FOR BLACK COLLEGE PROSPECTS, belonging and safety tops Ivy prestige:
Tales of talented black students on majority-white campuses running through a racial gauntlet that has them questioning their brilliance, abilities and place are familiar to parents like me who have a college-bound child at home.

The trauma that sometimes comes with being a black student at predominately white institutions is tangible.

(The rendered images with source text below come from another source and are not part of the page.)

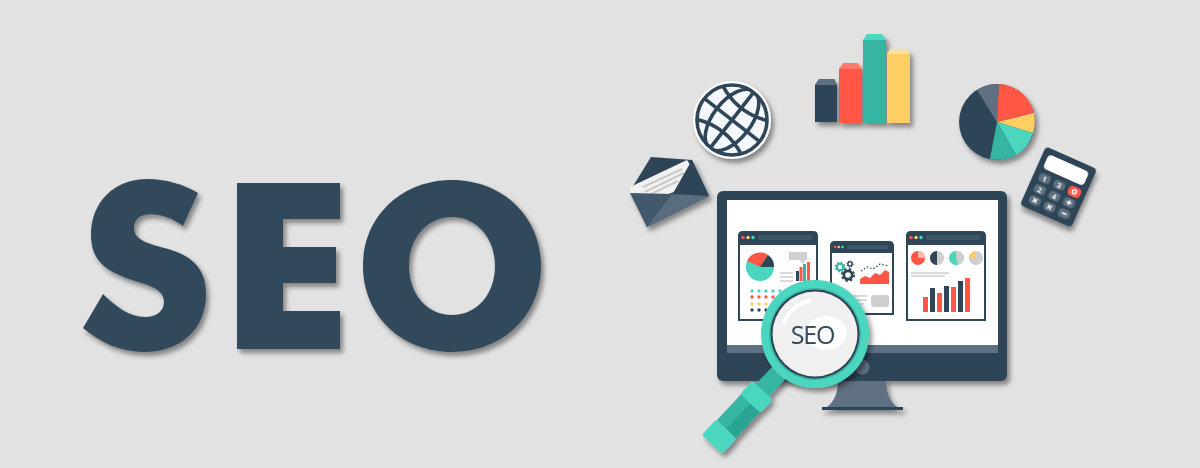
<!DOCTYPE html>
<html lang="en">
<head>
<meta charset="utf-8">
<title>SEO</title>
<style>
:root{--paper:#e2e2e2;--navy:#32495b;--ink:#2f4558;--slate:#5f7082;--red:#ff5645;--coral:#ff7a6b;--teal:#36b5a2;--mint:#4cd6c0;--yellow:#ffcf63;--grey:#cfcfcf;--white:#fff}
*{margin:0;box-sizing:border-box}
html,body{width:1200px;height:468px;overflow:hidden;background:var(--paper)}
.banner{position:relative;width:1200px;height:468px;background:var(--paper)}
.banner svg{position:absolute;inset:0;display:block}
.lens-label{position:absolute;left:770px;top:318px;width:85px;text-align:center;font:400 25px/32px "Open Sans","Noto Sans",sans-serif;letter-spacing:-1.2px;color:var(--navy)}
.navy{fill:var(--navy)}.ink{fill:var(--ink)}.slate{fill:var(--slate)}.red{fill:var(--red)}.coral{fill:var(--coral)}.teal{fill:var(--teal)}.mint{fill:var(--mint)}.yellow{fill:var(--yellow)}.grey{fill:var(--grey)}.white{fill:var(--white)}
.raised{filter:url(#soft-shadow)}
.wire{fill:none;stroke:var(--ink);stroke-width:3.6}
.keys{fill:none;stroke:var(--white);stroke-width:1.4}
.rule{fill:none;stroke:var(--grey);stroke-width:1.5}
</style>
</head>
<body>
<main class="banner">
<svg width="1200" height="468" viewBox="0 0 1200 468" aria-hidden="true">
<defs>
<filter id="soft-shadow" x="-20%" y="-20%" width="150%" height="150%"><feDropShadow dx="3" dy="4" stdDeviation="2.5" flood-color="#000" flood-opacity=".42"/></filter>
<clipPath id="globe-clip"><circle cx="732" cy="120" r="35"/></clipPath>
<g id="window-dots"><circle class="red" r="1.7"/><circle class="yellow" cx="5" r="1.7"/><circle class="mint" cx="10" r="1.7"/></g>
<g id="window">
<path class="ink" d="M0 90V5q0-5 5-5H75q5 0 5 5V90Z"/>
<rect class="white" x="2" y="14" width="76" height="74"/>
<rect x="20" y="4" width="54" height="5" rx="2" fill="#3e5769"/>
<use href="#window-dots" x="5" y="6.5"/>
</g>
<g id="dot-row"><circle r="1.7"/><circle cx="7" r="1.7"/><circle cx="14" r="1.7"/><circle cx="21" r="1.7"/><circle cx="28" r="1.7"/></g>
<g id="gear"><circle r="4.6" fill="none" stroke="currentColor" stroke-width="3"/><circle r="6.6" fill="none" stroke="currentColor" stroke-width="2.4" stroke-dasharray="2.6 2.6"/></g>
<rect id="key" x="-6" y="-4.5" width="12" height="9" rx="4" fill="#5d6f80"/>
</defs>

<g id="headline" class="navy raised">
<path d="M198 193L183 226C165 212 134 208 134 228C134 241 150 244 168 249C196 257 206 272 206 294C206 330 180 352 144 352C121 352 101 343 83 328L103 294C116 307 130 317 145 317C156 317 164 311 164 302C164 288 147 285 132 280C105 271 91 260 91 235C91 202 114 179 148 179C165 179 183 184 198 193Z"/>
<path d="M237 183H340V219H283V247H336V283H283V311H340V349H237Z"/>
<path fill-rule="evenodd" d="M363 266C363 216 402 180 452 180S541 216 541 266S502 352 452 352S363 316 363 266ZM409 266C409 295 428 315 452 315S495 295 495 266S476 217 452 217S409 237 409 266Z"/>
</g>

<g id="envelope" class="raised">
<path class="ink" d="M630 191L651 157L692 160L709 196L647 227Z"/>
<path fill="#f2f2f2" d="M630 187L687 160L694 171L674 192L652 200L630 194Z"/>
<path d="M643 187L682 169M645 192L684 173M649 195L678 181" stroke="#c9c9c9" stroke-width="2"/>
<path class="ink" d="M692 160L709 196L672 195Z"/>
<path fill="#43596c" d="M630 193L673 194L647 227Z"/>
<path fill="#5a6d7e" d="M647 227L672 194L709 196Z"/>
</g>

<g id="globe">
<circle class="white raised" cx="732" cy="120" r="39"/>
<circle cx="732" cy="120" r="35" fill="#f5f8fc"/>
<g class="wire" clip-path="url(#globe-clip)" transform="rotate(38 732 120)">
<path d="M732 84V156M696 120H768"/>
<ellipse cx="732" cy="120" rx="19" ry="36"/>
<path d="M700 97Q732 113 764 97M700 143Q732 127 764 143"/>
</g>
<circle class="wire" cx="732" cy="120" r="35"/>
</g>

<g id="bar-chart" class="raised">
<path class="ink" d="M815 85L819 79H834L837 85V122H815Z"/>
<path class="slate" d="M815 85L819 79H834L837 85Z"/>
<path class="red" d="M839 69H862V123H839Z"/>
<path class="coral" d="M839 69L843 63H858L862 69Z"/>
<path class="teal" d="M863 40H886V123H863Z"/>
<path class="mint" d="M863 40L867 34H882L886 40Z"/>
<path class="yellow" d="M887 54L891 49H906L910 54V123H887Z"/>
<path fill="#ffe09a" d="M887 54L891 49H906L910 54Z"/>
</g>

<g id="pie-chart" class="raised">
<circle class="ink" cx="997" cy="122" r="38"/>
<path class="slate" d="M997 122L977 90A38 38 0 0 1 999 84Z"/>
<path class="red" d="M997 122L999 84A38 38 0 0 1 1034 113Z"/>
<path class="yellow" d="M997 122L1034 113A38 38 0 0 1 1033 133Z"/>
<path class="mint" d="M997 122L1033 133A38 38 0 0 1 1016 155Z"/>
<path class="teal" d="M997 122L1016 155A38 38 0 0 1 990 159Z"/>
</g>

<g id="calculator" class="raised" transform="translate(1058.500 187) rotate(24)">
<rect class="ink" x="-28" y="-32" width="56" height="64" rx="4"/>
<rect class="white" x="-22" y="-26" width="44" height="15" rx="4"/>
<use href="#key" x="-16" y="-2"/><use href="#key" y="-2"/>
<rect class="red" x="10" y="-7" width="13" height="10" rx="4"/>
<use href="#key" x="-16" y="10"/><use href="#key" y="10"/><use href="#key" x="16" y="10"/>
<use href="#key" x="-16" y="22"/><use href="#key" y="22"/><use href="#key" x="16" y="22"/>
<g fill="#fff" font-family="Open Sans,sans-serif" font-size="7" font-weight="700" text-anchor="middle"><text x="-16" y="0.500">1</text><text x="0" y="0.500">3</text><text x="-16" y="12.500">2</text><text x="0" y="12.500">4</text></g>
<circle class="keys" cx="16.500" cy="-2" r="2"/>
<path class="keys" d="M13.500 10h5M16 7.500v5M-18 20l4 4M-14 20l-4 4M-2 20l4 4M2 20l-4 4M13.500 22h5"/>
</g>

<g id="monitor">
<g class="raised">
<path class="slate" d="M838 380H886Q886 399 897 407H827Q838 399 838 380Z"/>
<rect class="ink" x="822" y="407" width="81" height="3"/>
<rect class="ink" x="717" y="191" width="290" height="190" rx="6"/>
</g>
<rect class="white" x="727" y="200" width="271" height="146"/>
<rect class="slate" x="727" y="345" width="271" height="8"/>
<circle class="slate" cx="862" cy="367" r="7.500"/>
</g>

<g id="window-report">
<use href="#window" x="738" y="231"/>
<circle class="mint" cx="760" cy="267" r="14"/>
<path class="red" d="M760 267L747 261A14 14 0 0 1 768 255Z"/>
<path class="ink" d="M760 267L768 255A14 14 0 0 1 774 267Z"/>
<path class="grey" d="M789 252H807V260H805L803 264L800 260H789Z"/>
<path class="rule" d="M780 273H793M780 277H793M780 281H793"/>
<rect class="ink" x="796" y="271" width="3" height="10"/><rect class="red" x="799.500" y="267" width="3" height="14"/><rect class="teal" x="803" y="264" width="3" height="17"/><rect class="red" x="807" y="262" width="3" height="19"/>
<use class="mint" href="#dot-row" x="752" y="291"/><use class="red" href="#dot-row" x="752" y="297"/><use class="yellow" href="#dot-row" x="752" y="304"/><use class="ink" href="#dot-row" x="752" y="310"/>
</g>

<g id="window-process">
<path class="ink" d="M830 315V246q0-5 5-5H889q5 0 5 5V315Z"/>
<rect class="white" x="832" y="253" width="60" height="60"/>
<rect x="847" y="245" width="42" height="4" rx="2" fill="#3e5769"/>
<use href="#window-dots" transform="translate(835 247) scale(.75)"/>
<use href="#gear" color="#36b5a2" transform="translate(840 267) scale(.7)"/>
<use href="#gear" color="#2f4558" transform="translate(850 264) scale(.45)"/>
<use href="#gear" color="#2f4558" transform="translate(848 275) scale(.9)"/>
<path class="red" d="M860 284V279L865 276L870 278L875 273L880 275L885 270L889 272V284Z"/>
<path d="M861 271L867 267L873 269L880 264L889 266" fill="none" stroke="#2f4558" stroke-width="1.200" stroke-dasharray="1.500 2"/>
<path class="rule" d="M838 296H867M838 300H867M838 304H864"/>
<rect class="grey" x="871" y="295" width="18" height="12" rx="3"/>
</g>

<g id="window-statistics">
<use href="#window" x="906" y="231"/>
<circle class="red" cx="918" cy="258" r="7"/><path fill="#ffb7ae" d="M918 258V251A7 7 0 0 1 925 258Z"/>
<circle class="grey" cx="937" cy="258" r="7"/><path class="ink" d="M937 251A7 7 0 0 0 937 265Z"/>
<circle class="mint" cx="956" cy="258" r="7"/><path class="grey" d="M956 258V251A7 7 0 0 1 958 265Z"/>
<circle class="grey" cx="976" cy="258" r="7"/><path class="yellow" d="M976 258L969 257A7 7 0 0 1 976 251Z"/>
<path class="rule" d="M911 273H949M911 276H945"/>
<path class="red" d="M923 297h5v15h-5zM937 293h5v19h-5zM951 287h5v25h-5zM965 278h5v34h-5z"/>
<path class="ink" d="M930 288h5v24h-5zM944 286h5v26h-5zM958 281h5v31h-5z"/>
</g>

<g id="magnifier">
<g class="raised">
<g transform="translate(815 334) rotate(43)">
<rect class="teal" x="-9" y="48" width="18" height="32"/>
<rect class="teal" x="-13" y="90" width="26" height="44"/>
<rect x="0" y="90" width="13" height="44" fill="#2ba492"/>
<rect class="mint" x="-14" y="77" width="28" height="18" rx="3"/>
<rect class="mint" x="-14" y="130" width="28" height="21" rx="3"/>
</g>
<circle class="mint" cx="815" cy="334" r="54"/>
</g>
<circle class="teal" cx="815" cy="334" r="46"/>
<circle class="ink" cx="815" cy="334" r="44.500"/>
<circle cx="815" cy="334" r="42.500" fill="#f0f0f0"/>
<ellipse cx="826" cy="333" rx="21" ry="17" fill="#fff" opacity=".85"/>
<path d="M784 323A33 33 0 0 1 810 301" fill="none" stroke="#fff" stroke-width="4" stroke-linecap="round"/>
</g>
</svg>
<p class="lens-label">SEO</p>
</main>
</body>
</html>
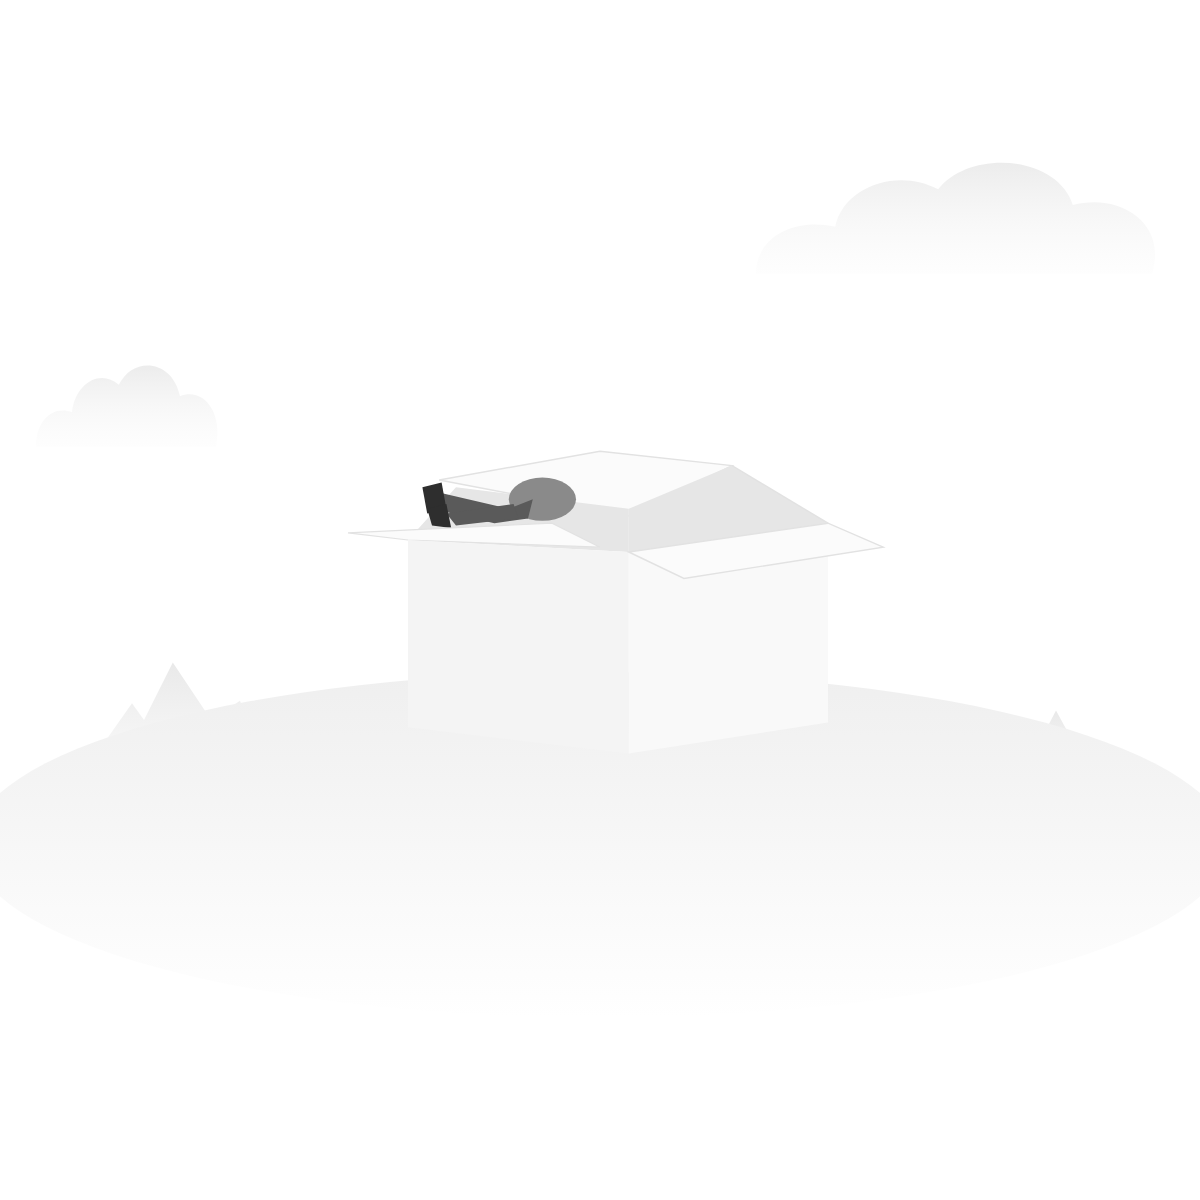
<!DOCTYPE html>
<html lang="en">
<head>
<meta charset="utf-8">
<title>Resting in the Box</title>
<link rel="stylesheet" href="https://fonts.googleapis.com/css2?family=Inter&display=swap">
<style>
  :root {
    --paper: #ffffff;
    --hill: #efefef;
    --hill-fade: #ffffff;
    --cloud: #ececec;
    --cloud-fade: #fafafa;
    --peak: #e9e9e9;
    --box-front: #f4f4f4;
    --box-side: #f9f9f9;
    --box-flap: #fbfbfb;
    --box-edge: #e2e2e2;
    --box-inside: #e6e6e6;
    --figure-body: #8a8a8a;
    --figure-legs: #5a5a5a;
    --figure-shoes: #2e2e2e;
  }
  html, body {
    margin: 0;
    width: 1200px;
    height: 1200px;
    overflow: hidden;
    background: var(--paper);
    font-family: "Inter", sans-serif;
  }
  .scene { display: block; width: 1200px; height: 1200px; }
</style>
</head>
<body>
<svg class="scene" viewBox="0 0 500 500" width="1200" height="1200" role="img" aria-label="A person lying inside an open cardboard box on a pale hill beneath clouds">
  <defs>
    <linearGradient id="hill-gradient" x1="0" y1="0" x2="0" y2="1">
      <stop offset="0" stop-color="var(--hill)"/>
      <stop offset="1" stop-color="var(--hill-fade)"/>
    </linearGradient>
    <linearGradient id="cloud-gradient" x1="0" y1="0" x2="0" y2="1">
      <stop offset="0" stop-color="var(--cloud)"/>
      <stop offset="1" stop-color="var(--cloud-fade)" stop-opacity="0.3"/>
    </linearGradient>
    <linearGradient id="peak-gradient" x1="0" y1="0" x2="0" y2="1">
      <stop offset="0" stop-color="var(--peak)"/>
      <stop offset="1" stop-color="var(--hill)" stop-opacity="0.4"/>
    </linearGradient>
    <g id="cloud-shape">
      <path d="M0 40 C0 28 10 22 20 25 C22 12 36 6 46 13 C54 0 76 2 80 18 C92 14 104 24 100 40 Z"/>
    </g>
  </defs>

  <g class="sky">
    <use href="#cloud-shape" fill="url(#cloud-gradient)" transform="translate(315 62) scale(1.65 1.3)"/>
    <use href="#cloud-shape" fill="url(#cloud-gradient)" transform="translate(15 148) scale(0.75 0.95)"/>
  </g>

  <g class="peaks" fill="url(#peak-gradient)">
    <path d="M36 320 L55 293 L60 300 L72 276 L88 300 L100 292 L110 320 Z"/>
    <path d="M425 325 L440 296 L452 318 L458 310 L470 325 Z"/>
  </g>

  <ellipse class="hill" cx="250" cy="352" rx="262" ry="72" fill="url(#hill-gradient)"/>

  <g class="box">
    <!-- back flap and opening -->
    <path d="M183 200 L250 188 L305 194 L262 215 Z" fill="var(--box-flap)" stroke="var(--box-edge)" stroke-width="0.6"/>
    <path d="M170 225 L190 203 L262 212 L262 230 Z" fill="var(--box-inside)"/>
    <path d="M262 212 L305 194 L345 218 L262 230 Z" fill="var(--box-inside)"/>

    <g class="figure">
      <ellipse cx="226" cy="208" rx="14" ry="9" fill="var(--figure-body)"/>
      <path d="M182 205 L212 212 L222 208 L220 216 L206 218 L180 212 Z" fill="var(--figure-legs)"/>
      <path d="M186 214 L214 210 L216 216 L190 219 Z" fill="var(--figure-legs)"/>
      <path d="M176 203 L184 201 L186 212 L178 214 Z" fill="var(--figure-shoes)"/>
      <path d="M178 212 L186 210 L188 220 L180 219 Z" fill="var(--figure-shoes)"/>
    </g>

    <!-- left flap -->
    <path d="M145 222 L170 225 L250 228 L230 218 Z" fill="var(--box-flap)" stroke="var(--box-edge)" stroke-width="0.5"/>
    <!-- front faces -->
    <path d="M170 225 L262 230 L262 314 L170 303 Z" fill="var(--box-front)"/>
    <path d="M262 230 L345 218 L345 301 L262 314 Z" fill="var(--box-side)"/>
    <!-- right flap -->
    <path d="M262 230 L345 218 L368 228 L285 241 Z" fill="var(--box-flap)" stroke="var(--box-edge)" stroke-width="0.6"/>
    <path d="M305 194 L345 218" stroke="var(--box-edge)" stroke-width="0.6" fill="none"/>
  </g>
</svg>
</body>
</html>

In their 2015 paper, "Reimagining Critical Race Theory in Education: Mental Health, Healing and the Pathway to Liberatory Praxis," Ebony McGee, a professor at Vanderbilt University, and David Stovall, a professor at the University of Illinois at Chicago, found that black college students who weather the effects of studying and living on predominately white campuses suffer from a "physical and mental wear-and-tear that contributes to a host of psychological and physical ailments."

"We have documented alarming occurrences of anxiety, stress, depression and thoughts of suicide, as well as a host of physical ailments like hair loss, diabetes and heart disease," McGee said in an article on Vanderbilt's website, adding that calls for black students to draw on mental toughness and perseverance — what researchers are referring to these days as "grit" — overlook the additional burden black students bear as they face off against overt and covert racism.
As long as HBCU's can rival on some level what you can get at a "majority white school". Regardless I have no regrets as far as attending an historically Black college.